GRAND RAPIDS, Mich. (WOOD) — The recent storms have led to more wild animals being injured from high winds.
The Wildlife Rehab Center in Grand Rapids is working to help provide care with the goal of releasing the animals back into the wild.
Allyson Swanson, a licensed rehabilitator at the center, says they see an increase in demand for their services the day after a severe storm.
“We have been averaging about 60 calls a day and just, on average, half of them need to be animals that come in,” Swanson said. “When there’s bigger storms with higher winds, we see a lot more baby birds falling out of nests, baby squirrels falling out of nests.”
The Wildlife Rehab Center has been serving Grand Rapids and the surrounding community for more than 30 years, relying off donations and a team of more than 60 volunteers.
If you see an injured wild animal, the center says do not feed it because each has a unique diet and feeding it the wrong food can cause harm. They suggest calling their organization or another licensed wildlife rehabilitation center.
“Reaching out is best. Googling is not the best option, you will find a lot of wrong information on Google,” Swanson said.
The center has a variety of licenses to be able to care for these animals from the U.S. Fish and Wildlife Services and the Michigan Department of Natural Resources.
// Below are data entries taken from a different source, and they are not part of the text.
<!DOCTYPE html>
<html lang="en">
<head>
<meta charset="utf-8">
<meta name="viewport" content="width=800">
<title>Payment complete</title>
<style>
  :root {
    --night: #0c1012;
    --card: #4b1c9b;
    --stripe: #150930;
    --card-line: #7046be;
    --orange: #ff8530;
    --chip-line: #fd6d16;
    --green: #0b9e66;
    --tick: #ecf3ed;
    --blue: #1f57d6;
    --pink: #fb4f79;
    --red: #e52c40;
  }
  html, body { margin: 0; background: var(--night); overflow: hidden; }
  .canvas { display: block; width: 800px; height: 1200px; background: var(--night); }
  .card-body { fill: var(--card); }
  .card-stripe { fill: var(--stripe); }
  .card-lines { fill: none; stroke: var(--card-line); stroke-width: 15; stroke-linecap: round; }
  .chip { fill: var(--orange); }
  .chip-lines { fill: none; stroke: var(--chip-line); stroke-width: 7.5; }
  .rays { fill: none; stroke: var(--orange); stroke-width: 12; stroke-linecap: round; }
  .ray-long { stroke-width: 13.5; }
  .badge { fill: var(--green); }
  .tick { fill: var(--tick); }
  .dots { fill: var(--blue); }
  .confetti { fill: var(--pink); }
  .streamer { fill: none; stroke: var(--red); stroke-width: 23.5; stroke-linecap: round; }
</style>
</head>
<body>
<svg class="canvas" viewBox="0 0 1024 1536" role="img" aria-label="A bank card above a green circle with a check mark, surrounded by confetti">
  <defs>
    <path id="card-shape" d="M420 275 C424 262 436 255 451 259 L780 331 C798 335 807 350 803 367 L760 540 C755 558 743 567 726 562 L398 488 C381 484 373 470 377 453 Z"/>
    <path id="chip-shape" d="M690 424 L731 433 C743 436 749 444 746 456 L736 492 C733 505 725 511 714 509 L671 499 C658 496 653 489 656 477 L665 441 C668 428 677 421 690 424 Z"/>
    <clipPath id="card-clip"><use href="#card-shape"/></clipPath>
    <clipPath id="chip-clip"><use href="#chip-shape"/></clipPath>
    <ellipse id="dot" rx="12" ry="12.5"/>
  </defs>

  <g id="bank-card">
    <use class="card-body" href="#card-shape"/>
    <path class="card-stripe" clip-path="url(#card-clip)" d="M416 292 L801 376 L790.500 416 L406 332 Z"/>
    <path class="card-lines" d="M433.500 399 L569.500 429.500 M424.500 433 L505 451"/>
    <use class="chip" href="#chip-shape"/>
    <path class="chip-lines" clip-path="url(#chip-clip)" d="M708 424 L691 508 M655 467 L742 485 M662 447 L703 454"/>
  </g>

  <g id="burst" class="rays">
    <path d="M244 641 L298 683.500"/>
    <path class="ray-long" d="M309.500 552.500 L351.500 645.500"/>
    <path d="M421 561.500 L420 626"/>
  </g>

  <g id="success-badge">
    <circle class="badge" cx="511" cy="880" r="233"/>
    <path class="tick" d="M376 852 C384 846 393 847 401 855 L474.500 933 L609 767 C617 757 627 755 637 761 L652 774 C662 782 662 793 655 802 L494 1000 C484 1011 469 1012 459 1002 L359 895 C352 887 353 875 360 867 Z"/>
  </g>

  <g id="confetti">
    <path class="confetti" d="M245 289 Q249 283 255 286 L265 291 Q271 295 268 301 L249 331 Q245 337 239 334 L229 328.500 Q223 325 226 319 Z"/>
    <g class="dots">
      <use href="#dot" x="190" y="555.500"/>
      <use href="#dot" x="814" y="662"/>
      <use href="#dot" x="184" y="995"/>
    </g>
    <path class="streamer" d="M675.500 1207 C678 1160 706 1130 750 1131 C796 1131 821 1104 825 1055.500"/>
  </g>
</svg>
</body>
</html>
Recovery can take many weeks, some animals may never be able to be rehabilitated and will have to be euthanized by a vet, according to Executive Director Peg Markle.
“Sometimes, there’s a lot of tears with it, but our main objective is to get them better whether they’re injured, whether they’re sick, whether they’re babies and back in the wild,” Markle said.
Some baby animals must be fed every hour. The care for the animals can also be expensive with surgeries or other procedures.
The center provides treatment to about 3,500 animals a year.
“Finally seeing them fly away, swim away, whatever is natural for them is definitely rewarding and worth it,” Markle said.